18 Jul July in the garden: Get in shape for the holidays!
July, in recent years, has seemed rather disappointing… dull days and rain at what should be the height of summer. But this week is set to be a scorcher, and my mind is wandering ahead to the summer holidays.
But before I go away there are some important jobs still to do, so that I won’t come home to the garden misery that is dying plants, a brown lawn and spoiled fruit and veg.
Although it’s not the done thing to water your lawn these days, you can help yourself by mowing it just before you go, but with the blades set higher than earlier in the season – this will help it to stay green without watering, although dry weather will slow down lawn growth anyway. Even in much drier weather, try to mow once a week to prevent weeds from colonising, setting seed and causing havoc.

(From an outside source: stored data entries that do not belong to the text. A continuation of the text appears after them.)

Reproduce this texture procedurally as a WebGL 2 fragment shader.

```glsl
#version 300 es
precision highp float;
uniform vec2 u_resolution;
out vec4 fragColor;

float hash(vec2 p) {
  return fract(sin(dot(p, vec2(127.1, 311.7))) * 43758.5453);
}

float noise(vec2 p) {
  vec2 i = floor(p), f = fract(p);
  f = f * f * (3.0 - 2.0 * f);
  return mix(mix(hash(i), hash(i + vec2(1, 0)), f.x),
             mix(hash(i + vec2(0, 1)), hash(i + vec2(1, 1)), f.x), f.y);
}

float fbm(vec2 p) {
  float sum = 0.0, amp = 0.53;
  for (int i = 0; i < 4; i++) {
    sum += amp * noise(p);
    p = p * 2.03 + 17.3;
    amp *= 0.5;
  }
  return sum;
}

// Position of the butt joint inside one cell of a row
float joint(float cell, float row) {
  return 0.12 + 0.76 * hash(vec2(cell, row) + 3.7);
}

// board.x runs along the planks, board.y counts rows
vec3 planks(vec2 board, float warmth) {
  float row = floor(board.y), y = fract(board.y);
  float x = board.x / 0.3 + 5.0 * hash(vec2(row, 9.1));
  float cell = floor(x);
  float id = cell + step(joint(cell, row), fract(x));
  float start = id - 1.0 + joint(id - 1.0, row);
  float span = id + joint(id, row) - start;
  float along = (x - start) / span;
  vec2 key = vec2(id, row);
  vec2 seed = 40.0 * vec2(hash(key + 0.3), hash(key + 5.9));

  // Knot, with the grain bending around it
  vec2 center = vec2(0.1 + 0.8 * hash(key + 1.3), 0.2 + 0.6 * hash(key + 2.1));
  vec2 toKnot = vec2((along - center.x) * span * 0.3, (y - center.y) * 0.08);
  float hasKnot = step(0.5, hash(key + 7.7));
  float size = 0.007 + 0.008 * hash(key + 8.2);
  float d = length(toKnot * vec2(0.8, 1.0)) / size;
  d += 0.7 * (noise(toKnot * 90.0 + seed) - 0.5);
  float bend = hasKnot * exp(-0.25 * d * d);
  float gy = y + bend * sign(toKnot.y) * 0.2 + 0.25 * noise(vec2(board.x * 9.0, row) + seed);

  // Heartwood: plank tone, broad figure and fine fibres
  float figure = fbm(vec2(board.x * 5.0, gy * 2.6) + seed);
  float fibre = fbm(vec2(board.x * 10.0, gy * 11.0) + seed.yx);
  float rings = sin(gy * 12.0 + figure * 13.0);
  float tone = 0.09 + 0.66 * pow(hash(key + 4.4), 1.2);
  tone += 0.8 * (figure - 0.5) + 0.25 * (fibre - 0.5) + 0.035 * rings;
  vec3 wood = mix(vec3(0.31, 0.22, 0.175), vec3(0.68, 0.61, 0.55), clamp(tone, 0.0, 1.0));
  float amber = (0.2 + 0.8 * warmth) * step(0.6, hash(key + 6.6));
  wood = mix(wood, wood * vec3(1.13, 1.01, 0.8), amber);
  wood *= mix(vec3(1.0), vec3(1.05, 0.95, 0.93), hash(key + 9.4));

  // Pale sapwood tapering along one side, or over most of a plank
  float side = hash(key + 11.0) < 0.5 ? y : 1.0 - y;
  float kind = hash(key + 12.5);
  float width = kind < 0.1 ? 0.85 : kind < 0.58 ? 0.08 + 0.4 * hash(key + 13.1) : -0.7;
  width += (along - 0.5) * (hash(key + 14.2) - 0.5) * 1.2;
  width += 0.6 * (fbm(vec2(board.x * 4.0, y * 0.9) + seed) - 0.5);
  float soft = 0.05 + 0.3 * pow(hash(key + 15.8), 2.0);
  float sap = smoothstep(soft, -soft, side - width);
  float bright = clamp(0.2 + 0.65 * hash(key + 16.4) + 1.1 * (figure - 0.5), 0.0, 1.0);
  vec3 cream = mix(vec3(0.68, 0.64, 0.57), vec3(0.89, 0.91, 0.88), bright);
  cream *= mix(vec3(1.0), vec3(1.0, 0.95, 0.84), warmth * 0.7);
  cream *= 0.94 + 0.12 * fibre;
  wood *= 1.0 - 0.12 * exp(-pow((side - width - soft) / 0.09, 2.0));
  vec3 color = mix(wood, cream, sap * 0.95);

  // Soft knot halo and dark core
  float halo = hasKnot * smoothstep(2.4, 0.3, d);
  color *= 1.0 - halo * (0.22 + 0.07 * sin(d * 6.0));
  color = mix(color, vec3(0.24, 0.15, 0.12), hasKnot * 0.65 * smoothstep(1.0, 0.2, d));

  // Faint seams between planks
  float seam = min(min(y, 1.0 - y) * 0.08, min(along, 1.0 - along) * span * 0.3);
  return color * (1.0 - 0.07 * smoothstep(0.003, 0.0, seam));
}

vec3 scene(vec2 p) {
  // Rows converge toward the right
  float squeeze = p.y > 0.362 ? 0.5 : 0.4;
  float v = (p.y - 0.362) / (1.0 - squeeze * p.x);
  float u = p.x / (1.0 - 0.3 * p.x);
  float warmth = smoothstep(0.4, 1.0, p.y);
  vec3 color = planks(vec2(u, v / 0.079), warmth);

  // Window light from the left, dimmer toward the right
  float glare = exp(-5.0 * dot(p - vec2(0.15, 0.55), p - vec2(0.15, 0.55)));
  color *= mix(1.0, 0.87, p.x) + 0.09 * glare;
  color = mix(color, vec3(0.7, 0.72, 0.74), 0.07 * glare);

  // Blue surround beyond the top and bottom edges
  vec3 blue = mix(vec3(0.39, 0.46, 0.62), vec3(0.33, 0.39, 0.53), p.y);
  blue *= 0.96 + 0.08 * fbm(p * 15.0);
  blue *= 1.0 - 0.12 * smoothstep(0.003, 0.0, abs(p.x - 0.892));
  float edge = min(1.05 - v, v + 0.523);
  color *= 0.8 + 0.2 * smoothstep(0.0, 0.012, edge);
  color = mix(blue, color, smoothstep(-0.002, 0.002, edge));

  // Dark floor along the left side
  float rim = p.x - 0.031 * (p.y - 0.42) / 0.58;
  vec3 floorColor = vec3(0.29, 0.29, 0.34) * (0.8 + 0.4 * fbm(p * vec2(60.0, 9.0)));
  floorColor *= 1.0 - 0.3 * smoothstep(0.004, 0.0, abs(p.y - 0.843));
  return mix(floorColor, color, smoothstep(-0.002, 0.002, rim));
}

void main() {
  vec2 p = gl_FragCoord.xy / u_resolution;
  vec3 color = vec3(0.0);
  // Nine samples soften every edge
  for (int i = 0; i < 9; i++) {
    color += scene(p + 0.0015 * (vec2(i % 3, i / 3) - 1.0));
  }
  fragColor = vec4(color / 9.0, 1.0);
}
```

Encourage the plants you have to work harder for you by regular deadheading and feeding – roses, perennials, bedding and annuals. Cut back perennials by half and if you’re lucky a fresh new flush will make an appearance in a few weeks time. Same goes for clearing away untidy old foliage of earlier flowering perennials, such as peonies, which may well have a covering of white powdery mildew by now. A good liquid lunch and there should be some nice new foliage to set off the later summer flowers.
And don’t forget container plants – at their peak right now, but undoubtedly the most vulnerable to a fortnight’s neglect. If there’s no friendly neighbour to visit while you’re away and no fancy irrigation system set up, at the very least soak them and move them into the shade. And, if you’re conscious of security, a pretty good tip is not to display containers in the front garden – dying pot plants in an otherwise well kept garden can make it pretty obvious the owners aren’t home!
Bed and border plants should now be well established meaning weeds are (hopefully) becoming squeezed out… however, get all weeding up to date – you can’t ask your neighbour to do everything! (If you were good and mulched them in the spring you’ll be in even better shape).
And, as for the kitchen garden, we’ve just had our first crop of tender dwarf beans, and I don’t want the rest to wither and waste while I’m away – I’ll be harvesting and freezing all that I can before I go to encourage more for when I’m back. And I really should find the time to prune my old plum tree. Prone to silver leaf disease, spread by rainy, windy conditions, midsummer is the optimum time for getting it back into shape. It’s also a good time to thin out the fruit on our two young apple trees, reducing the risk of coming home to lots of fallen fruit and split branches.
After all this work I think I’ll deserve that sun lounger… Happy holidays!